Jupiter, the largest planet in the solar system, is about 480 million miles from the sun, compared with Earth's distance of 93 million miles. The giant planet generally is thought to have been developed some 5 billion years ago, and it is perpetually shrouded by swirling clouds of water and ammonia ice. But because of the heat reservoir of highly compressed hydrogen in the planet's center, this gaseous giant emits nearly 70 percent more heat than it absorbs from the sun. This is what leads these astronomers to suggest that the source of the stormy turbulence on Jupiter seems to be the planet itself.

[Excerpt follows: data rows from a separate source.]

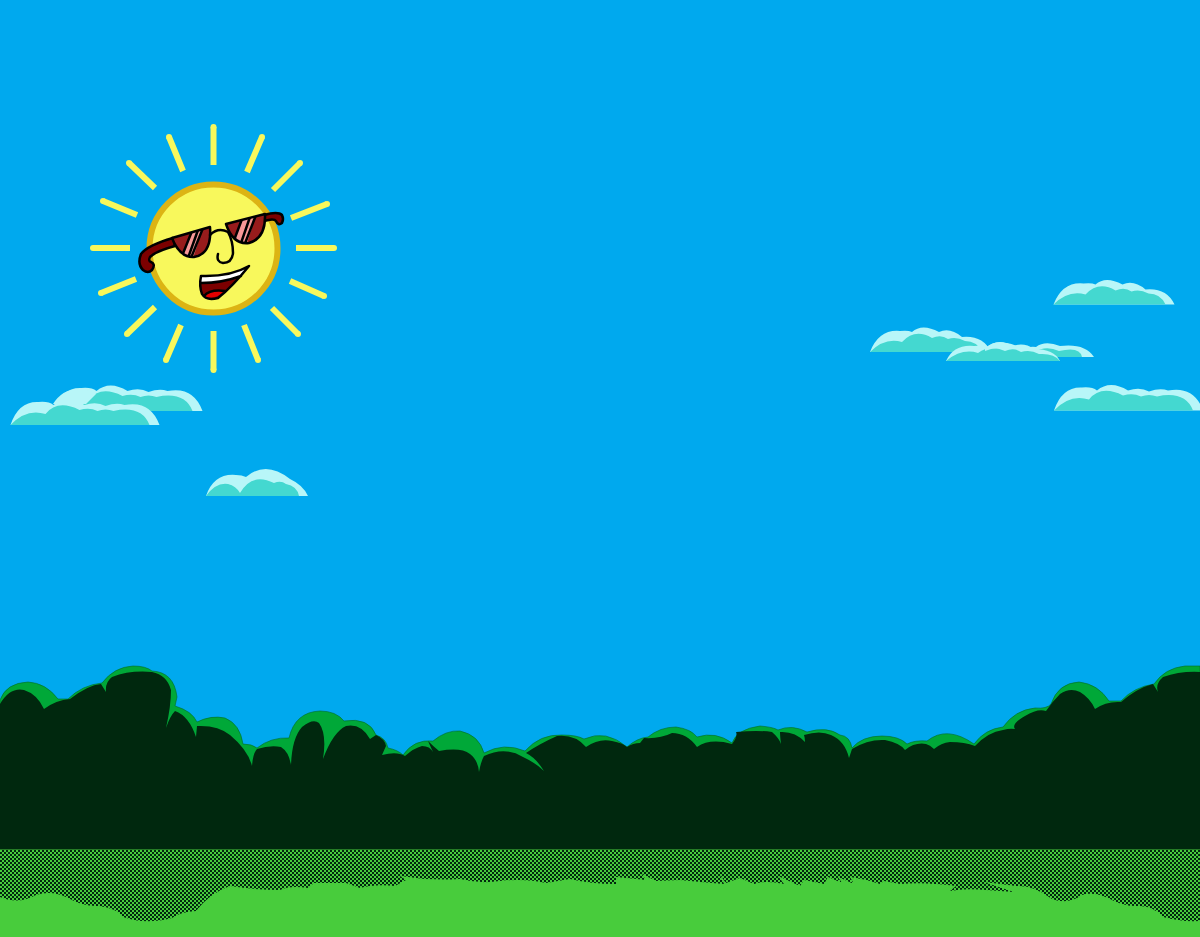
<!DOCTYPE html>
<html lang="en">
<head>
<meta charset="utf-8">
<title>Sunny meadow</title>
<style>
  :root {
    --sky: #00a9ee;
    --sun: #f8f85c;
    --sun-rim: #dcb414;
    --frame: #7c0000;
    --lens: #981c1c;
    --glint: #f89898;
    --tongue: #e40000;
    --ink: #000;
    --tooth: #fff;
    --cloud: #b8f6f8;
    --cloud-shade: #44d8d0;
    --leaf: #00a838;
    --leaf-line: #006c28;
    --hedge: #00280e;
    --grass: #48cc3c;
  }
  html, body { margin: 0; height: 100%; overflow: hidden; background: var(--sky); }
  .scene { display: block; width: 1200px; height: 937px; }
  .sky { fill: var(--sky); }
  .rays { stroke: var(--sun); stroke-width: 6; }
  .ray-tips { fill: var(--sun); }
  .disc { fill: var(--sun); stroke: var(--sun-rim); stroke-width: 6; }
  .ink { stroke: var(--ink); stroke-width: 2.5; stroke-linecap: round; stroke-linejoin: round; }
  .line { fill: none; }
  .frame { fill: var(--frame); }
  .lens { fill: var(--lens); }
  .glint { fill: var(--glint); }
  .mouth { fill: var(--frame); }
  .teeth { fill: var(--tooth); }
  .tongue { fill: var(--tongue); }
  .cloud { fill: var(--cloud); }
  .shade { fill: var(--cloud-shade); }
  .leaves { fill: var(--leaf); stroke: var(--leaf-line); stroke-width: .6; }
  .hedge { fill: var(--hedge); }
  .grass { fill: var(--grass); }
  .dither-dot { fill: var(--hedge); }
</style>
</head>
<body>
<svg class="scene" viewBox="0 0 1200 937" role="img" aria-label="A smiling sun in sunglasses over a hedge and a meadow">
  <defs>
    <pattern id="dither" width="4" height="4" patternUnits="userSpaceOnUse">
      <path class="dither-dot" d="M0 0h2v2h-2zM2 2h2v2h-2z"/>
    </pattern>
    <clipPath id="lens-left"><path d="M172 238L210 227Q212 254 194 257Q180 258 172 238Z"/></clipPath>
    <clipPath id="lens-right"><path d="M226 224L265 214Q266 238 249 243Q233 245 226 224Z"/></clipPath>
    <g id="small-cloud">
      <path class="cloud" d="M0 24Q9 1 30 3Q38 2 42 4Q52-5 69 4Q80-1 92 9Q113 7 121 24Z"/>
      <path class="shade" d="M0 24Q15 9 32 14Q45 0 62 10Q71 6 78 11Q86 8 95 13Q107 13 112 24Z"/>
    </g>
    <g id="long-cloud">
      <path class="cloud" d="M0 26Q8 2 28 3Q38 2 43 6Q56-5 74 6Q86 2 95 7Q106 3 114 6Q140 1 149 26Z"/>
      <path class="shade" d="M0 26Q16 9 35 15Q47 0 69 11Q79 8 87 12Q95 9 103 12Q131 6 139 26Z"/>
    </g>
  </defs>

  <rect class="sky" width="1200" height="937"/>

  <g id="sun">
    <g class="rays">
      <path d="M213.500 127V165M262 137L247 172M300 163L273 190M327 204L291 218M334 248H296M324 296L290 281M298 334L272 308M258 360L244 325M213.500 370V331M166 360L181 325M127 334L155 307M101 293L136 279M93 248H130M103 201L137 215M129 163L155 188M169 137L183 171"/>
    </g>
    <g class="ray-tips">
      <circle cx="213.500" cy="127" r="3"/><circle cx="262" cy="137" r="3"/><circle cx="300" cy="163" r="3"/><circle cx="327" cy="204" r="3"/>
      <circle cx="334" cy="248" r="3"/><circle cx="324" cy="296" r="3"/><circle cx="298" cy="334" r="3"/><circle cx="258" cy="360" r="3"/>
      <circle cx="213.500" cy="370" r="3"/><circle cx="166" cy="360" r="3"/><circle cx="127" cy="334" r="3"/><circle cx="101" cy="293" r="3"/>
      <circle cx="93" cy="248" r="3"/><circle cx="103" cy="201" r="3"/><circle cx="129" cy="163" r="3"/><circle cx="169" cy="137" r="3"/>
    </g>
    <circle class="disc" cx="213.500" cy="248.500" r="64"/>

    <g id="sunglasses">
      <path class="frame ink" d="M173 238Q148 245 141 254Q137 264 143 270Q148 274 152 270Q156 264 151 262Q148 261 150 257Q156 251 175 246Z"/>
      <path class="frame ink" d="M264 215Q278 211 282 215Q284 219 282 223Q278 226 276 221Q274 218 264 221Z"/>
      <path class="lens" d="M172 238L210 227Q212 254 194 257Q180 258 172 238Z"/>
      <path class="lens" d="M226 224L265 214Q266 238 249 243Q233 245 226 224Z"/>
      <g clip-path="url(#lens-left)">
        <path class="glint" d="M192 231L203 228L193 258H181Z"/>
        <path class="ink line" d="M192 231L182 256M203 228L191 258M198 230L188 258"/>
      </g>
      <g clip-path="url(#lens-right)">
        <path class="glint" d="M242 219L256 215L246 246H232Z"/>
        <path class="ink line" d="M242 219L233 243M256 215L244 246M250 217L240 246"/>
      </g>
      <path class="ink line" d="M172 238L210 227Q212 254 194 257Q180 258 172 238ZM226 224L265 214Q266 238 249 243Q233 245 226 224Z"/>
      <path class="ink line" d="M210 235Q218 227 228 232"/>
    </g>
    <path id="nose" class="ink line" d="M228 232Q233 241 233 253Q232 263 223 263Q216 262 218 254"/>
    <g id="smile">
      <path class="mouth" d="M201 276Q230 277 249 266Q232 287 218 298Q206 301 202 294Q199 286 201 276Z"/>
      <path class="teeth" d="M201 276Q230 277 249 266L241 276Q222 283 201 283Z"/>
      <path class="tongue" d="M204 296Q210 289 225 291Q214 301 204 296Z"/>
      <path class="ink line" d="M201 283Q222 283 241 276M204 296Q210 289 225 291M201 276Q230 277 249 266Q232 287 218 298Q206 301 202 294Q199 286 201 276Z"/>
    </g>
  </g>

  <g id="clouds">
    <use href="#long-cloud" x="53.500" y="385"/>
    <use href="#long-cloud" x="10.500" y="399"/>
    <path class="cloud" d="M53 404Q64 387 82 390Q89 389 96 394L86 404Z"/>
    <g>
      <path class="cloud" d="M206 496Q214 473 236 475Q242 475 246 477Q266 460 290 479Q303 485 308 496Z"/>
      <path class="shade" d="M206 496Q216 482 228 484Q236 486 240 493Q252 472 274 483Q281 480 286 484Q297 486 299 496Z"/>
    </g>
    <use href="#small-cloud" x="1053.500" y="280.500"/>
    <use href="#small-cloud" x="870" y="328"/>
    <g>
      <path class="cloud" d="M980 357Q986 343 1004 343Q1014 343 1021 349Q1030 346 1036 347Q1045 340 1060 346Q1085 343 1094 357Z"/>
      <path class="shade" d="M1010 357Q1020 347 1034 352Q1046 345 1059 351Q1080 346 1082 357Z"/>
      <path class="cloud" d="M946 361Q954 344 974 346Q982 345 987 347Q998 338 1013 346Q1024 342 1034 349Q1054 349 1060 361Z"/>
      <path class="shade" d="M946 361Q962 348 978 353Q990 344 1005 351Q1014 347 1021 352Q1030 349 1039 354Q1054 353 1060 361Z"/>
      <path class="cloud" d="M985 348Q998 337 1013 346L1006 350Q996 346 985 351Z"/>
    </g>
    <use href="#long-cloud" x="1054" y="384.500"/>
  </g>

  <g id="hedge">
    <path class="leaves" d="M0 700Q6 683 28 682Q46 683 58 699L68 699Q82 685 102 683Q114 667 133 666Q146 666 152 671Q174 672 177 697L175 706Q192 711 197 722Q211 715 225 718Q240 724 243 744Q252 744 257 748Q271 737 289 738Q295 712 320 711Q336 711 344 721Q369 717 376 735Q386 738 388 748Q398 750 403 755Q414 739 433 741Q446 730 460 731Q479 735 484 753Q504 742 525 751Q540 734 562 735Q577 735 584 739Q606 729 627 747Q637 738 648 737Q660 727 676 727Q691 729 697 737Q716 731 732 743Q737 729 760 726Q773 727 778 730Q792 724 807 732Q827 726 840 735Q850 736 852 748Q862 736 882 736Q899 736 907 744Q915 740 927 741Q947 725 974 744Q985 729 1003 727Q1015 710 1035 708Q1047 709 1051 704Q1058 683 1079 682Q1098 684 1109 701L1121 701Q1134 687 1154 684Q1165 668 1185 666H1200V850H0Z"/>
    <path class="hedge" d="M0 704Q10 687 24 690Q37 694 44 709Q56 700 70 699Q88 685 101 684L106 692Q105 682 112 677Q130 670 152 672Q167 675 171 690Q171 706 166 728Q170 716 175 711Q189 716 196 737L197 726Q218 725 230 735Q248 750 252 766Q253 753 257 749Q270 745 281 747Q289 752 291 765Q292 738 302 727Q313 718 319 723Q327 734 323 759Q333 732 346 726Q361 723 370 739L376 735Q385 739 386 746L382 755Q397 751 405 756Q414 748 422 746Q430 746 433 752L428 741Q433 746 439 751Q461 747 470 754Q478 760 479 772Q481 761 484 756Q505 746 523 757Q536 763 544 771Q536 758 526 753Q539 744 557 736Q575 734 586 747Q599 738 612 741Q623 743 627 747Q633 743 640 743L644 738Q660 739 672 733Q687 733 697 747Q710 738 732 744Q738 736 736 732Q758 730 772 732Q779 738 781 744Q780 736 780 732Q795 731 805 742Q805 738 804 735Q820 730 831 735Q845 741 849 758L852 749Q868 739 885 740Q900 743 905 750Q915 742 926 744Q930 745 934 749Q941 743 950 742Q965 742 975 746Q988 732 1003 730Q1010 728 1015 729Q1011 724 1025 716Q1038 708 1046 711Q1052 702 1060 694Q1070 687 1080 692Q1090 698 1095 709Q1106 701 1121 702Q1137 688 1153 684L1158 692Q1155 684 1163 677Q1180 671 1200 672V850H0Z"/>
  </g>

  <g id="meadow">
    <rect class="grass" y="849.500" width="1200" height="87.500"/>
    <path fill="url(#dither)" d="M0 850H1200V921Q1180 922 1163 917Q1155 907 1140 906Q1124 907 1110 899Q1094 891 1082 895Q1068 905 1052 899Q1034 885 1016 886L984 882L1014 892L986 890Q965 888 950 891L956 886Q925 882 900 884L884 881L880 884Q865 879 850 877L854 884L838 877L842 883L828 877L824 884L804 880L800 886L778 876L784 884Q765 880 754 884L740 878L726 883L720 875L724 884Q700 882 680 880L656 881L642 874L646 880L616 877V884Q590 884 570 879L546 883Q525 878 500 881Q480 884 460 879Q430 881 400 876L406 880L395 886Q375 884 360 888L346 883L314 883L308 888Q290 885 280 890Q255 890 230 886Q210 893 196 911Q180 912 172 918Q145 925 123 917Q116 908 99 906Q84 907 68 898Q52 890 36 895Q18 905 0 897Z"/>
  </g>
</svg>
</body>
</html>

Gierasch explains that, interestingly, the physical attributes of Jupiter's vast thunderstorms are the same as those on Earth, except Earth's storms develop because of the sun's heat and Jupiter's storms develop from its own internal heat source. Jupiter's core still retains heat from the planet's original formation by collapse and compression. "It is in the process of cooling, and it will likely continue to cool for at least another five billion years," Gierasch says.

An almost-continuous cycle drives the Jovian weather, he explains. The storms develop, drop precipitation, the precipitation evaporates prior to reaching Jupiter's core heat-source and the condensation rises again. Galileo's instruments are not able to detect lightning on the planet's sunlit side. But once the storm crosses into the dark side, astronomers are able to see the lightning and confirm the existence of MCCs.

One part of these Jovian storm systems that dwarfs anything on Earth, says Gierasch, are the lightning bolts. According to research published by his colleagues, Andrew. P Ingersoll of the California Institute of Technology (Caltech), Pasadena, Calif., and Blaine Little of ITRES Research, Calgary, Canada, in the planetary science journal Icarus (December 1999), the lighting bolts are as many as several times the size of the largest terrestrial bolts. With lightning strikes much larger than those found on Earth, "I wouldn't want to fly through that storm," says Gierasch.

Other authors on the Nature letter, "Observation of moist convection in Jupiter's atmosphere," in addition to Gierasch and Ingersoll, are Shawn P. Ewald of Caltech; Donald Banfield, Paul Helfenstein and Amy Simon-Miller of Cornell; Ashwin Vasavada of the University of California, Los Angeles; and Herbert H. Breneman and David A. Senske of JPL.